But the party is reluctant to relinquish control and has resisted the abolition of birth restrictions. Instead, Beijing has taken a piecemeal approach, slowly dismantling the once-powerful family planning bureaucracy and removing exemptions. In many places, police officers, employers and city officials decide how tightly or loosely to enforce rules.
It may mean more freedom for some, like Ms. Fan, to have more children. But it also creates uncertainty about the risks, adding to a reluctance to have more children.
The strategy could also falter amid major cultural changes. Concern over the rising costs of education, housing and health care is now deeply entrenched in society. Many Chinese simply prefer smaller families, and government efforts to raise the birth rate, including the introduction of a two-child policy in 2016, have largely failed.

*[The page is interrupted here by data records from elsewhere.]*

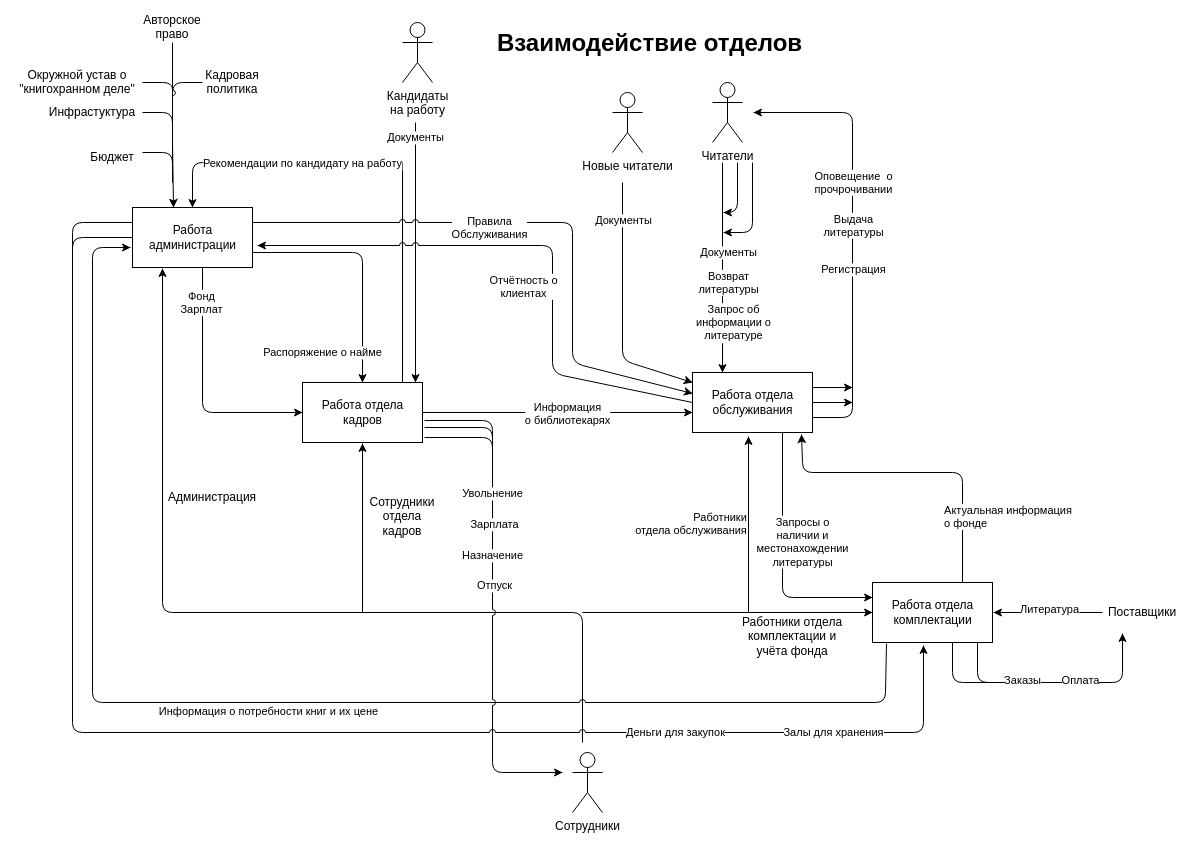
<!DOCTYPE html>
<html lang="ru">
<head>
<meta charset="utf-8">
<title>Взаимодействие отделов</title>
<style>
:root { --ink: #000; --paper: #fff; }
* { box-sizing: border-box; margin: 0; }
body { background: var(--paper); overflow: hidden; }
.diagram {
  position: relative; width: 1188px; height: 845px; overflow: hidden;
  background: var(--paper); color: var(--ink);
  font-family: "Liberation Sans", Arial, sans-serif;
}
.connectors { position: absolute; inset: 0; fill: none; stroke: var(--ink); stroke-width: 1; }
.arrowhead { fill: var(--ink); stroke: var(--ink); }
.flow { marker-end: url(#arrow); }
h1, .note, .flow-label {
  position: absolute; left: var(--x); top: var(--y);
  transform: translate(-50%, -50%); white-space: nowrap; text-align: center;
}
h1 { font-size: 24px; line-height: 29px; font-weight: 700; }
.note { font-size: 12px; line-height: 14.4px; }
.flow-label { font-size: 11px; line-height: 13.2px; background: var(--paper); }
.start { text-align: left; }
.end { text-align: right; }
.department {
  position: absolute; left: var(--x); top: var(--y); width: 121px; height: 61px;
  display: flex; align-items: center; justify-content: center; text-align: center;
  border: 1px solid var(--ink); background: var(--paper);
  font-size: 12px; line-height: 14.4px;
}
</style>
</head>
<body>
<main class="diagram">
  <svg class="connectors" width="1188" height="845" viewBox="0 0 1188 845" aria-hidden="true">
    <defs>
      <marker id="arrow" markerUnits="userSpaceOnUse" markerWidth="10" markerHeight="9" refX="9" refY="4.5" orient="auto">
        <path class="arrowhead" d="M8 4.5L1 8L2.8 4.5L1 1Z"/>
      </marker>
      <g id="actor">
        <circle cx="15" cy="7.5" r="7.5"/>
        <path d="M15 15V40M0 20H30M15 40L0 60M15 40L30 60"/>
      </g>
    </defs>
    <g transform="translate(.5 .5)">
      <g class="regulations">
        <path class="flow" d="M172 42V142L173 207"/>
        <path d="M142 82H162Q172 82 172 89Q178 92 172 96V182"/>
        <path d="M202 82H182Q172 82 172 92"/>
        <path d="M142 112H162Q172 112 172 122"/>
        <path d="M142 152H162Q172 152 172 162V182"/>
      </g>
      <g class="administration-flows">
        <path class="flow" d="M252 222H399a3 3 0 0 1 6 0H412a3 3 0 0 1 6 0H562Q572 222 572 232V352Q572 362 582 365L692 393"/>
        <path class="flow" d="M252 252H352Q362 252 362 262V382"/>
        <path class="flow" d="M202 267V402Q202 412 212 412H302"/>
        <path class="flow" d="M132 222H82Q72 222 72 232V722Q72 732 82 732H489a3 3 0 0 1 6 0H579a3 3 0 0 1 6 0H913Q923 732 923 722V645"/>
        <path d="M132 237H82Q72 237 72 247"/>
      </g>
      <g class="personnel-flows">
        <path class="flow" d="M415 122V382"/>
        <path class="flow" d="M402 382V162H202Q192 162 192 172V207"/>
        <path class="flow" d="M422 412H692"/>
        <path d="M424 427H482Q492 427 492 437M424 437H482Q492 437 492 447"/>
        <path class="flow" d="M424 420H482Q492 420 492 430V609a3 3 0 0 1 0 6V699a3 3 0 0 1 0 6V762Q492 772 502 772H562"/>
      </g>
      <g class="service-flows">
        <path class="flow" d="M692 402L562 375Q552 372 552 362V255Q552 245 542 245H418a3 3 0 0 0 -6 0H405a3 3 0 0 0 -6 0H257"/>
        <path class="flow" d="M622 182V350Q622 360 632 363L692 382"/>
        <path class="flow" d="M722 162V372"/>
        <path class="flow" d="M737 162V202Q737 212 727 212H723"/>
        <path class="flow" d="M752 162V222Q752 232 742 232H723"/>
        <path class="flow" d="M812 387H852"/>
        <path class="flow" d="M812 402H852"/>
        <path class="flow" d="M812 417H842Q852 417 852 407V122Q852 112 842 112H753"/>
        <path class="flow" d="M782 432V587Q782 597 792 597H872"/>
      </g>
      <g class="acquisition-flows">
        <path class="flow" d="M962 582V482Q962 472 952 472H812Q802 472 802 462L801 434"/>
        <path class="flow" d="M886 643L885 692Q885 702 875 702H585a3 3 0 0 0 -6 0H102Q92 702 92 692V257Q92 247 102 247H130"/>
        <path class="flow" d="M1102 612H993"/>
        <path class="flow" d="M952 642V672Q952 682 962 682H1112Q1122 682 1122 672V633"/>
        <path d="M977 642V672Q977 682 987 682"/>
      </g>
      <g class="staff-flows">
        <path class="flow" d="M582 742V622Q582 612 572 612H172Q162 612 162 602V268"/>
        <path class="flow" d="M362 612V443"/>
        <path class="flow" d="M582 612H872"/>
        <path class="flow" d="M748 612V436"/>
      </g>
      <g class="actors">
        <use href="#actor" x="402" y="22"/>
        <use href="#actor" x="612" y="92"/>
        <use href="#actor" x="712" y="82"/>
        <use href="#actor" x="572" y="752"/>
      </g>
    </g>
  </svg>

  <h1 style="--x:649.5px;--y:42px">Взаимодействие отделов</h1>

  <section class="department" style="--x:132px;--y:207px">Работа<br>администрации</section>
  <section class="department" style="--x:302px;--y:382px">Работа отдела<br>кадров</section>
  <section class="department" style="--x:692px;--y:372px">Работа отдела<br>обслуживания</section>
  <section class="department" style="--x:872px;--y:582px">Работа отдела<br>комплектации</section>

  <p class="note" style="--x:172px;--y:27px">Авторское<br>право</p>
  <p class="note" style="--x:77px;--y:82px">Окружной устав о<br>"книгохранном деле"</p>
  <p class="note" style="--x:232px;--y:82px">Кадровая<br>политика</p>
  <p class="note" style="--x:92px;--y:112px">Инфрастуктура</p>
  <p class="note" style="--x:112px;--y:157px">Бюджет</p>
  <p class="note" style="--x:417.5px;--y:103px">Кандидаты<br>на работу</p>
  <p class="note" style="--x:627.5px;--y:166px">Новые читатели</p>
  <p class="note" style="--x:727.5px;--y:156px">Читатели</p>
  <p class="note" style="--x:587.5px;--y:826px">Сотрудники</p>
  <p class="note" style="--x:1142px;--y:612px">Поставщики</p>
  <p class="note" style="--x:212px;--y:497px">Администрация</p>
  <p class="note" style="--x:402px;--y:517px">Сотрудники<br>отдела<br>кадров</p>
  <p class="note" style="--x:792px;--y:637px">Работники отдела<br>комплектации и<br>учёта фонда</p>

  <p class="flow-label" style="--x:415.5px;--y:138px">Документы</p>
  <p class="flow-label" style="--x:302.5px;--y:164px">Рекомендации по кандидату на работу</p>
  <p class="flow-label" style="--x:489.5px;--y:228px">Правила<br>Обслуживания</p>
  <p class="flow-label" style="--x:523.5px;--y:287px">Отчётность о<br>клиентах</p>
  <p class="flow-label" style="--x:201.5px;--y:303px">Фонд<br>Зарплат</p>
  <p class="flow-label" style="--x:322.5px;--y:353px">Распоряжение о найме</p>
  <p class="flow-label" style="--x:567.5px;--y:414px">Информация<br>о библиотекарях</p>
  <p class="flow-label" style="--x:623.5px;--y:221px">Документы</p>
  <p class="flow-label" style="--x:728.5px;--y:253px">Документы</p>
  <p class="flow-label" style="--x:728.5px;--y:283px">Возврат<br>литературы</p>
  <p class="flow-label" style="--x:733.5px;--y:323px">Запрос об<br>информации о<br>литературе</p>
  <p class="flow-label" style="--x:853.5px;--y:183px">Оповещение&nbsp; о<br>прочрочивании</p>
  <p class="flow-label" style="--x:853.5px;--y:226px">Выдача<br>литературы</p>
  <p class="flow-label" style="--x:853.5px;--y:270px">Регистрация</p>
  <p class="flow-label" style="--x:492.5px;--y:494px">Увольнение</p>
  <p class="flow-label" style="--x:494.5px;--y:525px">Зарплата</p>
  <p class="flow-label" style="--x:492.5px;--y:556px">Назначение</p>
  <p class="flow-label" style="--x:494.5px;--y:586px">Отпуск</p>
  <p class="flow-label end" style="--x:691px;--y:524px">Работники<br>отдела обслуживания</p>
  <p class="flow-label" style="--x:802.5px;--y:542px">Запросы о<br>наличии и<br>местонахождении<br>литературы</p>
  <p class="flow-label start" style="--x:1008px;--y:517px">Актуальная информация<br>о фонде</p>
  <p class="flow-label" style="--x:1049.5px;--y:610px">Литература</p>
  <p class="flow-label" style="--x:1022.5px;--y:681px">Заказы</p>
  <p class="flow-label" style="--x:1080.5px;--y:681px">Оплата</p>
  <p class="flow-label" style="--x:268.5px;--y:712px">Информация о потребности книг и их цене</p>
  <p class="flow-label" style="--x:675.5px;--y:733px">Деньги для закупок</p>
  <p class="flow-label" style="--x:833.5px;--y:733px">Залы для хранения</p>
</main>
</body>
</html>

“If the restrictions on family planning are not lifted and they encourage births at the same time, it is contradictory,” said Huang Wenzheng, a demographics expert at the Center for China and Globalization, a research center. based in Beijing. He said removing all birth limits would send an important message. “I think such a step must be taken.”